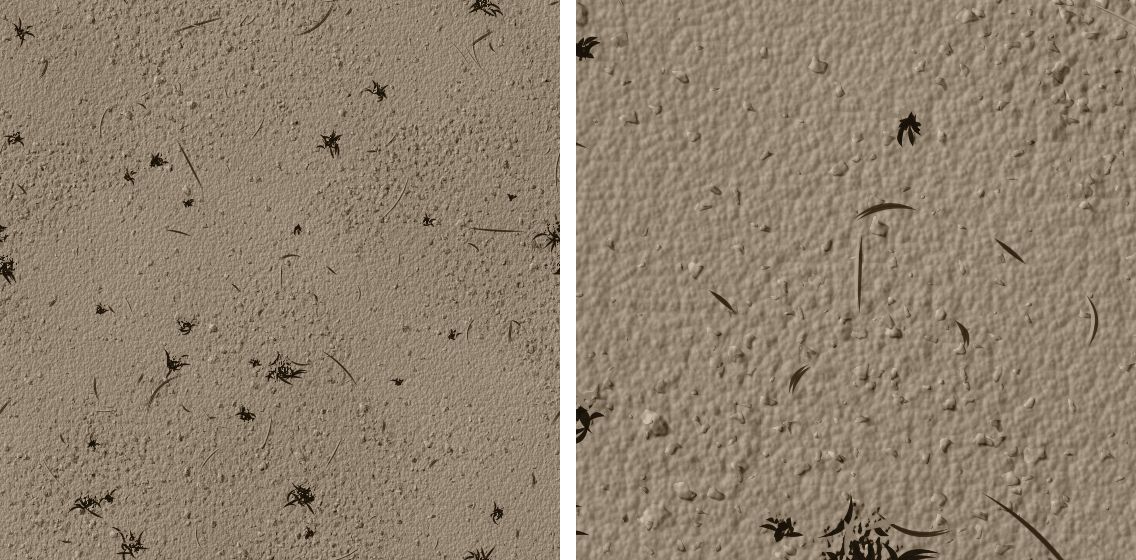
Left: the whole. Right: its middle third, enlarged.
A WebGL 2 fragment shader for this texture:

```glsl
#version 300 es
precision highp float;
// Dry sandy ground seen from above: cellular grain lit from the left, small
// clods and crevices, thin bent twigs and dark withered tufts.
// Everything is summed into one tone, which is then tinted as warm soil.
#define LIGHT vec2(-0.87, 0.5)
#define SOIL_TONE 0.574
#define MOTTLE 0.017
#define GRAIN 0.175
#define CLOD_RELIEF 0.26
#define TWIGS 74
#define TWIG_HALF_LENGTH 0.05
#define TWIG_WIDTH 0.0012
#define TUFTS 28
#define TUFT_REACH 0.05
#define BLADES 17
#define SHADOW_TONE 0.09
uniform vec2 u_resolution;
out vec4 fragColor;
float pixel; // size of one pixel in canvas units

vec2 hash2(vec2 p) {
    vec3 q = fract(p.xyx * vec3(0.1031, 0.1030, 0.0973));
    q += dot(q, q.yzx + 33.33);
    return fract((q.xx + q.yz) * q.zy);
}
// Distance to the nearest scattered cell point
float cellular(vec2 p) {
    float nearest = 4.0;
    for (int i = 0; i < 9; i++) {
        vec2 id = floor(p) + vec2(i % 3 - 1, i / 3 - 1);
        vec2 d = id + hash2(id) - p;
        nearest = min(nearest, dot(d, d));
    }
    return sqrt(nearest);
}
// Slope of the cellular height towards the light
float relief(vec2 p) { return cellular(p + 0.35 * LIGHT) - cellular(p); }

// Broad uneven patches from layered sines, about -1 to 1
float patches(vec2 p) {
    float a = sin(7.0 * p.x + 2.0 * sin(5.0 * p.y + 1.0));
    float b = sin(11.0 * p.y - 4.0 * p.x + 2.0 * sin(9.0 * p.x));
    float c = sin(23.0 * p.x + 17.0 * p.y + 2.0 * sin(19.0 * p.y));
    return 0.4 * a + 0.35 * b + 0.25 * c;
}
// Lumpy domes with a lit side and a shadow on the far side
float clods(vec2 p, float freq, float amount) {
    vec2 q = p * freq;
    float shade = 0.0;
    for (int i = 0; i < 9; i++) {
        vec2 id = floor(q) + vec2(i % 3 - 1, i / 3 - 1);
        vec2 place = hash2(id + freq), kind = hash2(id + freq + 71.0);
        if (kind.y > amount) continue;
        vec2 d = q - id - 0.2 - 0.6 * place;
        float r = 0.1 + 0.25 * kind.x * kind.x, turn = atan(d.y, d.x + 1e-5);
        float lump = r * (1.0 + 0.25 * sin(2.0 * turn + 40.0 * place.x) + 0.15 * sin(5.0 * turn + 60.0 * place.y));
        float edge = max(0.1 * r, 0.6 * freq * pixel);
        float body = 1.0 - smoothstep(-edge, edge, length(d) - lump);
        float shadow = 1.0 - smoothstep(-0.2 * r, 0.2 * r + edge, length(d + 0.6 * r * LIGHT) - lump);
        float lit = 0.08 + 0.6 * clamp(dot(d, LIGHT) / r, -1.0, 1.0);
        shade += mix(-0.9 * shadow, lit, body);
    }
    return shade;
}
// Coverage of a tapered, bent stroke centred on the origin
float stroke(vec2 d, float angle, float halfLength, float bend, float width) {
    vec2 dir = vec2(cos(angle), sin(angle));
    float x = dot(d, dir) / halfLength, arch = 1.0 - x * x;
    float y = dot(d, vec2(-dir.y, dir.x)) - bend * halfLength * (arch - 0.5);
    float dist = max(abs(y) - width * arch, (abs(x) - 1.0) * halfLength);
    return 1.0 - smoothstep(-0.7 * pixel, 0.7 * pixel, dist);
}
// Offset from an evenly spread, jittered spot, wrapped at the canvas border
vec2 fromSpot(vec2 p, float n, float seed) {
    return fract(p - n * vec2(0.7549, 0.5698) - 0.3 * hash2(vec2(n, seed)) + 0.5) - 0.5;
}
// Twigs: pale or dark, each with a thin shadow
float addTwigs(float tone, vec2 p) {
    for (float n = 0.0; n < float(TWIGS); n++) {
        vec2 d = fromSpot(p, n, 3.0), h = hash2(vec2(n, 17.0)), k = hash2(vec2(n, 29.0));
        if (length(d) > 1.3 * TWIG_HALF_LENGTH) continue;
        float halfLength = TWIG_HALF_LENGTH * mix(0.16, 1.0, h.x * h.x * h.x);
        float angle = 6.283 * k.x, bend = 0.7 * (k.y - 0.5);
        float shadow = stroke(d + 0.0022 * LIGHT, angle, halfLength, bend, TWIG_WIDTH);
        tone = mix(tone, 0.15, 0.8 * shadow);
        tone = mix(tone, h.y < 0.5 ? 0.18 : 0.7, 0.85 * stroke(d, angle, halfLength, bend, TWIG_WIDTH));
    }
    return tone;
}
// Tufts: a broken dark core with thin blades spreading from it
float addTufts(float tone, vec2 p, float grain) {
    for (float n = 0.0; n < float(TUFTS); n++) {
        vec2 d = fromSpot(p, n + 0.5, 47.0), size = hash2(vec2(n, 53.0));
        float reach = TUFT_REACH * mix(0.25, 1.0, size.x * size.x);
        if (length(d) > 1.6 * reach) continue;
        float core = 1.0 - smoothstep(0.12, 0.3, length(d) / reach + 0.6 * grain);
        tone = mix(tone, SHADOW_TONE, 0.9 * core);
        for (float j = 0.0; j < float(BLADES); j++) {
            vec2 h = hash2(vec2(n, j + 61.0)), k = hash2(vec2(n + 40.0, j + 83.0));
            float angle = 6.283 * h.x, halfLength = reach * mix(0.12, 0.5, h.y);
            vec2 middle = 0.9 * reach * (k - 0.5) + 0.8 * halfLength * vec2(cos(angle), sin(angle));
            float blade = stroke(d - middle, angle, halfLength, k.x - 0.5, 0.0012 + 0.018 * reach);
            tone = mix(tone, k.y > 0.78 ? 0.55 : SHADOW_TONE, 0.93 * blade);
        }
    }
    return tone;
}
void main() {
    pixel = 1.0 / min(u_resolution.x, u_resolution.y);
    vec2 p = gl_FragCoord.xy * pixel;
    // Ground: patches, grain, crevices and clods
    float rough = smoothstep(-0.5, 0.7, patches(p.yx + 0.37));
    float crumb = relief(p * vec2(88.0, 62.0) + 5.0);
    float grain = relief(p * vec2(165.0, 135.0)) + relief(p * vec2(270.0, 235.0) + 9.0) + 0.4 * crumb;
    float tone = SOIL_TONE + MOTTLE * patches(p) + GRAIN * grain;
    tone -= 0.13 * smoothstep(0.2, 0.34, -crumb) * rough;
    vec2 warped = p + 0.0015 * sin(310.0 * p.yx + 3.0 * sin(190.0 * p));
    tone += CLOD_RELIEF * (clods(warped, 95.0, 0.12 + 0.38 * rough) + clods(warped, 52.0, 0.04 + 0.16 * rough));
    tone = clamp(addTufts(addTwigs(tone, p), p, grain), 0.06, 0.8);
    // Warm tint, fading out towards black
    fragColor = vec4(tone - vec3(0.0, 0.055, 0.13) * min(1.0, 4.5 * tone), 1.0);
}
```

BRIEF
Find the word "define" in the entries above, then copy each line that holds it.

ANSWER FOR THIS EXERCISE
#define LIGHT vec2(-0.87, 0.5)
#define SOIL_TONE 0.574
#define MOTTLE 0.017
#define GRAIN 0.175
#define CLOD_RELIEF 0.26
#define TWIGS 74
#define TWIG_HALF_LENGTH 0.05
#define TWIG_WIDTH 0.0012
#define TUFTS 28
#define TUFT_REACH 0.05
#define BLADES 17
#define SHADOW_TONE 0.09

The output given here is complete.